- Exercise:
From the data that follows, copy every line with the string "lime".

Start of Dataset content

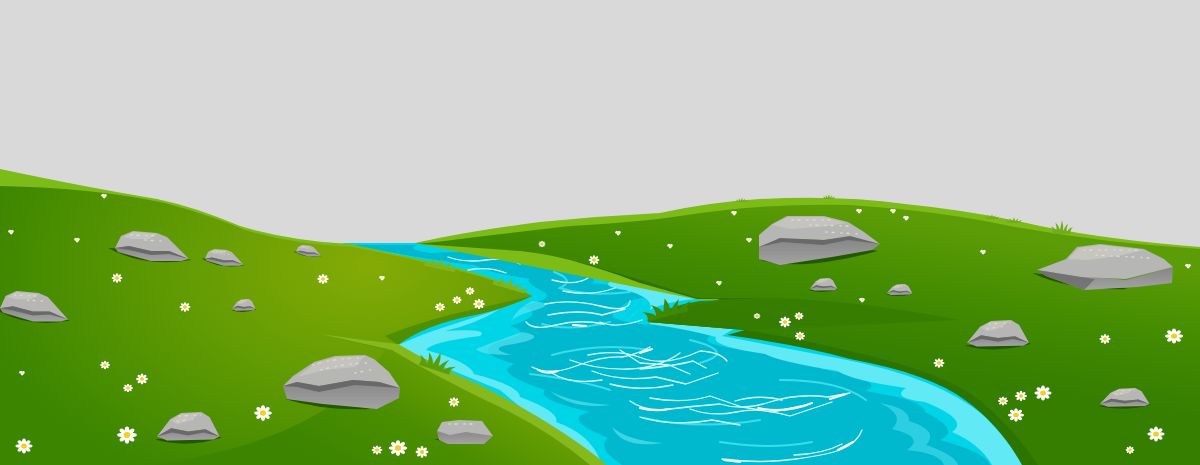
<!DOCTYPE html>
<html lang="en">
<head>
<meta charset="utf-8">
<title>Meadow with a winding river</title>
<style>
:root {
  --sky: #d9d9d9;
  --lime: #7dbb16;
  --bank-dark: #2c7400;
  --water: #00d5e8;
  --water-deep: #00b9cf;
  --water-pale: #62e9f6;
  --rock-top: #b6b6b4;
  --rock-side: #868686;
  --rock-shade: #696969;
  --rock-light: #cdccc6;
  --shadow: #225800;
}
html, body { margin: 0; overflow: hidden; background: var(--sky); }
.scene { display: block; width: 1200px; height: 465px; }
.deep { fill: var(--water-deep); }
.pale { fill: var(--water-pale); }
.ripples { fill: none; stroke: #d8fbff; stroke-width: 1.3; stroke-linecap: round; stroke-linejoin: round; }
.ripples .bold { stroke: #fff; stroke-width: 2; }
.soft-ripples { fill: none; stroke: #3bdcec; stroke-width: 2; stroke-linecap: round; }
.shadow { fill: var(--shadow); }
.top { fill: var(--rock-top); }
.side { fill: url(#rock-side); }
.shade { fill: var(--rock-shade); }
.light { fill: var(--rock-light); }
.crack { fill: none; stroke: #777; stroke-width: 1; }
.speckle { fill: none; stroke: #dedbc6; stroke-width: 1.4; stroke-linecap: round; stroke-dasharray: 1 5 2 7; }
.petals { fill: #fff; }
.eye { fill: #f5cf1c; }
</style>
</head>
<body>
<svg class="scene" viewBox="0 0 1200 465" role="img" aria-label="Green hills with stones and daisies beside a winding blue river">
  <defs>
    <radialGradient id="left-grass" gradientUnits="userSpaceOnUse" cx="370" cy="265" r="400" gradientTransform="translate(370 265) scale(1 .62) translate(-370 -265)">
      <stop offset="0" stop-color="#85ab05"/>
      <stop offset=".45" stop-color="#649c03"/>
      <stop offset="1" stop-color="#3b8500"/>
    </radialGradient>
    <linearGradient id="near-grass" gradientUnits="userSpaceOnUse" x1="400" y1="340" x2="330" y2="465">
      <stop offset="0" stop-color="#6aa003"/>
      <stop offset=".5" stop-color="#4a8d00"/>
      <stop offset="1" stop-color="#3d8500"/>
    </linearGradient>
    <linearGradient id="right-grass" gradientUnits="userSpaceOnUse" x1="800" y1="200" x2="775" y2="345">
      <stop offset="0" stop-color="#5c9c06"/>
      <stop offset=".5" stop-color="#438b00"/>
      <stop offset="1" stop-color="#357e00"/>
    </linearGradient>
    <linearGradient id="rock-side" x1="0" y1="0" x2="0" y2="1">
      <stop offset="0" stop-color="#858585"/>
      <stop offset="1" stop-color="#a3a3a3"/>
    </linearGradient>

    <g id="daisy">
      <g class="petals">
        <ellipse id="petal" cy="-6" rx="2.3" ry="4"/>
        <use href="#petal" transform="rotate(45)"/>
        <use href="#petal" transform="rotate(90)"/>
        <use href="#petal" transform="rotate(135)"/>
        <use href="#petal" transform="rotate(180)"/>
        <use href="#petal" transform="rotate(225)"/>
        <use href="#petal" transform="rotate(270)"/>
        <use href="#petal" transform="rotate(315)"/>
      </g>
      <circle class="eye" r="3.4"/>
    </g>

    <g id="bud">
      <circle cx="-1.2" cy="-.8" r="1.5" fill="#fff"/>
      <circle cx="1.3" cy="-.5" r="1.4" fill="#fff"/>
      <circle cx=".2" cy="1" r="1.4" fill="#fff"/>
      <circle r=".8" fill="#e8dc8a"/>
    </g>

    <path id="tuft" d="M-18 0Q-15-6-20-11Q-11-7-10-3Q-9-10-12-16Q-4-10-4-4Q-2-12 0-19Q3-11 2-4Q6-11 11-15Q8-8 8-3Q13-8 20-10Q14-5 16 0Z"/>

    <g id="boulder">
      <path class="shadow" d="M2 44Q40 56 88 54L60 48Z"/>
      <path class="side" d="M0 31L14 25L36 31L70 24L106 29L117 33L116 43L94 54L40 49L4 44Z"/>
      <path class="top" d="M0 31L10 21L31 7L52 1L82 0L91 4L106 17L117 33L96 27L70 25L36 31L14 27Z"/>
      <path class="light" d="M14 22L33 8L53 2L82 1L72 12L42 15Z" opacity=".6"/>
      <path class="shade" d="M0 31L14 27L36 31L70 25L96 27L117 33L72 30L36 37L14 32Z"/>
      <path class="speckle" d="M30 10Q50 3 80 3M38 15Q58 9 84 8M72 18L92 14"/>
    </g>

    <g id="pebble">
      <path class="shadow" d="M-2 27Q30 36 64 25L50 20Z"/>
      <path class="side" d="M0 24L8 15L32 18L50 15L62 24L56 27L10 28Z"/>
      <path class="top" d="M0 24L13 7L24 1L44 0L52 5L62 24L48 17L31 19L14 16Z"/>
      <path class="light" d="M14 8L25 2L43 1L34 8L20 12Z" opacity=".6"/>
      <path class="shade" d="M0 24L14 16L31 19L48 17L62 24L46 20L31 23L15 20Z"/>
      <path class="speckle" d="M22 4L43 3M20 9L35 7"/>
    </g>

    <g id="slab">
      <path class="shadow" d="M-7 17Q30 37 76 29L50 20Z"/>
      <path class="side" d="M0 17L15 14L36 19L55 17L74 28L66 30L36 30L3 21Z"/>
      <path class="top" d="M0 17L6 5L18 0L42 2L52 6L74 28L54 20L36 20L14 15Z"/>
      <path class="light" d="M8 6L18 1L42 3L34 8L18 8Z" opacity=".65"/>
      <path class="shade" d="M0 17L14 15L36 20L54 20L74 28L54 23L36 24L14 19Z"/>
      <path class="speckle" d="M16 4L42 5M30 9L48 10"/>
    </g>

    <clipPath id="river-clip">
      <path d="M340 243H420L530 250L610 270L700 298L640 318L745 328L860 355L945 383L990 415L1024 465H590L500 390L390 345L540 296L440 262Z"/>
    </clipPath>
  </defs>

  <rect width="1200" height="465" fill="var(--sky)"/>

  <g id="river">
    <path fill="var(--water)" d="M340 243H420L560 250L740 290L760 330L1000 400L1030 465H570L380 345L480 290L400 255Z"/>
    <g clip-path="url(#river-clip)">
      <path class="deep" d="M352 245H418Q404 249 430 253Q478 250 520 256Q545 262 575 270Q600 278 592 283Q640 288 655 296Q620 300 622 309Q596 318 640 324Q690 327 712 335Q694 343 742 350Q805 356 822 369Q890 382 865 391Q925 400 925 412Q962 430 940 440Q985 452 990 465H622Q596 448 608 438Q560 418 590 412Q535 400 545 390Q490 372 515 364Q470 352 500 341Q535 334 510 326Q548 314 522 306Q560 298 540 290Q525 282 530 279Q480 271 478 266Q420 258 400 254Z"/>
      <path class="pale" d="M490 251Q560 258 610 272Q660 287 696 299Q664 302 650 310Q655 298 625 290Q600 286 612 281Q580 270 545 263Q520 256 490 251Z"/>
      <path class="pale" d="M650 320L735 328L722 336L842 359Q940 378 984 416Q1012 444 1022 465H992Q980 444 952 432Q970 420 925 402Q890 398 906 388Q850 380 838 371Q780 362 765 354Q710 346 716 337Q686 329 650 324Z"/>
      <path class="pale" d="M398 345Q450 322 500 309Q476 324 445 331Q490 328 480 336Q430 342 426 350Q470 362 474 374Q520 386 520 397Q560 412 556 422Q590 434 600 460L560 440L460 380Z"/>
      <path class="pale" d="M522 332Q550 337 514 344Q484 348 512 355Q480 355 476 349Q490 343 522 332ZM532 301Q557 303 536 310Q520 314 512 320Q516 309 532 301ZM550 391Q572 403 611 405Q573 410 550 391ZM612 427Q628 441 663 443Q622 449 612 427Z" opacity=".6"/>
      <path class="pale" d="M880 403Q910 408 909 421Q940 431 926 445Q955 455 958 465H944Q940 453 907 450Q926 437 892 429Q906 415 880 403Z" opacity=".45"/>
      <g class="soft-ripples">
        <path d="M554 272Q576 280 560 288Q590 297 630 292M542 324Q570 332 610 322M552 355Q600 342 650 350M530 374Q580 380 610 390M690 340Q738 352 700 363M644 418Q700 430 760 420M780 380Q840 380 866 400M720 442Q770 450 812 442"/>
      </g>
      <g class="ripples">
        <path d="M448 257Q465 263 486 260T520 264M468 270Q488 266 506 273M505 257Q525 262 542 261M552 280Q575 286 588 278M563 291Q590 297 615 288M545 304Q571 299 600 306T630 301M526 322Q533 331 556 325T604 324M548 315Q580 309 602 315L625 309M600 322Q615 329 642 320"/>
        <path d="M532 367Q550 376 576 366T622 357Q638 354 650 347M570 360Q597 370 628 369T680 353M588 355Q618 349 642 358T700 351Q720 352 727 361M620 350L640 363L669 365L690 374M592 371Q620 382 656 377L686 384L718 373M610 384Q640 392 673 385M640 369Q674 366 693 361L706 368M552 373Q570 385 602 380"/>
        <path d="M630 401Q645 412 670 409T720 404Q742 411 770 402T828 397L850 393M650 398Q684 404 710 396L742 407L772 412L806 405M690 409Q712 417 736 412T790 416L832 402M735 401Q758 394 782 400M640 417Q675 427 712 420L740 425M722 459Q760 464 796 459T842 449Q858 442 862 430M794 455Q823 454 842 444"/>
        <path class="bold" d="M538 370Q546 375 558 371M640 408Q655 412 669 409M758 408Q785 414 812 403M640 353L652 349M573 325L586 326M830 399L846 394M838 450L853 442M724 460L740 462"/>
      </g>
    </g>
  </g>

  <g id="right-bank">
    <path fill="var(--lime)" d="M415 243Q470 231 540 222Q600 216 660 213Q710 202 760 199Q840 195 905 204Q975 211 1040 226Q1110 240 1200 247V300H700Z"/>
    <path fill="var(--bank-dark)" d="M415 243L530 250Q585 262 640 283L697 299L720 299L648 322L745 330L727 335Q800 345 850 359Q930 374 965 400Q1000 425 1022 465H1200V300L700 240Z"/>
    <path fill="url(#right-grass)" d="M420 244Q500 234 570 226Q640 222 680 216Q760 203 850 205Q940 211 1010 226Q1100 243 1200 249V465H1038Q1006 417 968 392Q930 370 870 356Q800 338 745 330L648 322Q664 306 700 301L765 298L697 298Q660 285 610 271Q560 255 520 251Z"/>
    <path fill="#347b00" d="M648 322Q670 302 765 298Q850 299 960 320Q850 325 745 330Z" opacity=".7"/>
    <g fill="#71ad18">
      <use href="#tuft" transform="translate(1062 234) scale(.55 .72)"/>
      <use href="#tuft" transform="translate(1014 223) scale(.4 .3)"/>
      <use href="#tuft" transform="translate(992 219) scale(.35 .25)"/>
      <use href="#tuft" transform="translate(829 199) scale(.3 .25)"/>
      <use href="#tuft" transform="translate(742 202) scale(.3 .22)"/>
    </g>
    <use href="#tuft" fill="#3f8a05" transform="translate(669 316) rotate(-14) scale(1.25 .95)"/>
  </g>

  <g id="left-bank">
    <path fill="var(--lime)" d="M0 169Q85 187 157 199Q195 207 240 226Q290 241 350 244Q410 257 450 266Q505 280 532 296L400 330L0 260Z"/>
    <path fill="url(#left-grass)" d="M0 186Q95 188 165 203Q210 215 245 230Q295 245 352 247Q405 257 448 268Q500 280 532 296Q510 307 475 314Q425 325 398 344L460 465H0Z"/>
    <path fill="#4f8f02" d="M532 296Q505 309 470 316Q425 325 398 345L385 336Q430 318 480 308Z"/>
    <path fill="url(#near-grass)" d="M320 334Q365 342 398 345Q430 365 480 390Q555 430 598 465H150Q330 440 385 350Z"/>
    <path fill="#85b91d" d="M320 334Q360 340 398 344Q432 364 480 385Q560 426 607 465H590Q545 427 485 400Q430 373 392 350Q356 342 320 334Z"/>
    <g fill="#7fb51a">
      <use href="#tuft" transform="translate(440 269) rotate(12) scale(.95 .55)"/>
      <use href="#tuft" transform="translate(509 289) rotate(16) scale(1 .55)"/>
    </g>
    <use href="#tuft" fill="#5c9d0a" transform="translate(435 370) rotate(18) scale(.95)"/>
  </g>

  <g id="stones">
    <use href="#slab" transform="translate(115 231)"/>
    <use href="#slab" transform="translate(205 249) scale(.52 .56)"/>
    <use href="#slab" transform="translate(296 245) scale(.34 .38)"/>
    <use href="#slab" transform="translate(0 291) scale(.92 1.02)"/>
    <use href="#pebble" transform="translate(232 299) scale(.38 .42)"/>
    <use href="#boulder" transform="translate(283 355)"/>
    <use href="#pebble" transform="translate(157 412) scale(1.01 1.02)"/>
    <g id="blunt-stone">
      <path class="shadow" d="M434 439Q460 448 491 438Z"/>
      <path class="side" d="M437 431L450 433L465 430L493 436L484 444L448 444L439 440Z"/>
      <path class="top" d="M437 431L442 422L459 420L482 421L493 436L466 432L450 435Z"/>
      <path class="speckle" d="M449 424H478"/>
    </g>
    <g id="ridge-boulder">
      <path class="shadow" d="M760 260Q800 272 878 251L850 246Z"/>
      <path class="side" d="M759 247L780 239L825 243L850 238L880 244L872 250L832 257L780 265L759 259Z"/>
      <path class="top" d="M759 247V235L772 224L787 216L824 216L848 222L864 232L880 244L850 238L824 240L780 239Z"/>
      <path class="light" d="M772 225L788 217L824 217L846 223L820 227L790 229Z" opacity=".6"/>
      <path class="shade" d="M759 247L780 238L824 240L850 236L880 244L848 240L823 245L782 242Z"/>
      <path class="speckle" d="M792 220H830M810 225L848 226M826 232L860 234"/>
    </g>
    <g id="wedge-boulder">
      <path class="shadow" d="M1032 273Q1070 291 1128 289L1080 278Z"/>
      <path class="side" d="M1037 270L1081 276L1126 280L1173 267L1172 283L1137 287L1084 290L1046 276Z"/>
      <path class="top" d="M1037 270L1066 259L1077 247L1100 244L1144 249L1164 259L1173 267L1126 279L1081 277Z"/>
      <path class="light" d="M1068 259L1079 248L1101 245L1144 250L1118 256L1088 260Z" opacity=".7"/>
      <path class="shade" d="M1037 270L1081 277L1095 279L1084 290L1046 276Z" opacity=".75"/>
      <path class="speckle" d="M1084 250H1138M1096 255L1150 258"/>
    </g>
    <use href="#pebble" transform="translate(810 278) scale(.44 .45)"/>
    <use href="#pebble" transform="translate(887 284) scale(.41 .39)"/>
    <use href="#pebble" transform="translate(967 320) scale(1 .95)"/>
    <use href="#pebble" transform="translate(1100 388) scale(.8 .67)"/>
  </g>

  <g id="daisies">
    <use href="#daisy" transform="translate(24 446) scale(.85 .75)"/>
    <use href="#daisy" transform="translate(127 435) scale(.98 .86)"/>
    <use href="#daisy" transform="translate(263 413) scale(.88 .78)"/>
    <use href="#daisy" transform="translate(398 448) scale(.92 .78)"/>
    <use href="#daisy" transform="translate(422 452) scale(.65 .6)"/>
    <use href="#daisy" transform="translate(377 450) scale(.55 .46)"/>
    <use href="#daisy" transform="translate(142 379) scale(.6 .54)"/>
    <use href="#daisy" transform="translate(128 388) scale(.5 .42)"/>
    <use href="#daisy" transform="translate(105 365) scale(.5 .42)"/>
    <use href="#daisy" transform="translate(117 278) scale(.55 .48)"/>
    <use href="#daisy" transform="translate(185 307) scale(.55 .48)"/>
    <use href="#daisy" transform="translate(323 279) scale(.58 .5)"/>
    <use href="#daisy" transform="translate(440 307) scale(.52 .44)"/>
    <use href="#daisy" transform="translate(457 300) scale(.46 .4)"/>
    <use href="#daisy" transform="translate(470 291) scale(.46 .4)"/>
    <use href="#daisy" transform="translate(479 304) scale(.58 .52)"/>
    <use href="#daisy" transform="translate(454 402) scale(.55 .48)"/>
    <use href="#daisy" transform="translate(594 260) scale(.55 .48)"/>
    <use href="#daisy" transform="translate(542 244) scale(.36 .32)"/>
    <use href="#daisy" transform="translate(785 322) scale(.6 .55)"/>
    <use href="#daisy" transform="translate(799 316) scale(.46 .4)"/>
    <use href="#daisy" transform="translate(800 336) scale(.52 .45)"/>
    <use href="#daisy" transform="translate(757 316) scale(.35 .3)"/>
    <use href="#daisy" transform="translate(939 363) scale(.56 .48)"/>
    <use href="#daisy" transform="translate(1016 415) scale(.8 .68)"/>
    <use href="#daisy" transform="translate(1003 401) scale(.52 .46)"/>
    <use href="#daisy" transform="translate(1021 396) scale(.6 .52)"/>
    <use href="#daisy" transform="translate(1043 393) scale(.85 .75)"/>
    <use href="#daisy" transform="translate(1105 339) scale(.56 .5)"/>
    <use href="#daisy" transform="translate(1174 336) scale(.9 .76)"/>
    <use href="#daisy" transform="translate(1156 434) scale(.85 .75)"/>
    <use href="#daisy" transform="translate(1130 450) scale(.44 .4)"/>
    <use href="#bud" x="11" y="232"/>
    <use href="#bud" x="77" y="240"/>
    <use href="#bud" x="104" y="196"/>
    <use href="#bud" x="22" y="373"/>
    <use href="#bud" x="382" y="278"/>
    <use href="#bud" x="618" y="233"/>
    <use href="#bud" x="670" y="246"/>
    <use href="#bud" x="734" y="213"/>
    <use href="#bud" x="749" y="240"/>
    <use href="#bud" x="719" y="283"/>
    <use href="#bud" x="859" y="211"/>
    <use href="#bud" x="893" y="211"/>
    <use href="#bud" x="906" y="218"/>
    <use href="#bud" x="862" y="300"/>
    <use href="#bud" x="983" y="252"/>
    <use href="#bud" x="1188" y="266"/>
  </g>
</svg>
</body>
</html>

End of Dataset content

- Exercise result:
  --lime: #7dbb16;
    <path fill="var(--lime)" d="M415 243Q470 231 540 222Q600 216 660 213Q710 202 760 199Q840 195 905 204Q975 211 1040 226Q1110 240 1200 247V300H700Z"/>
    <path fill="var(--lime)" d="M0 169Q85 187 157 199Q195 207 240 226Q290 241 350 244Q410 257 450 266Q505 280 532 296L400 330L0 260Z"/>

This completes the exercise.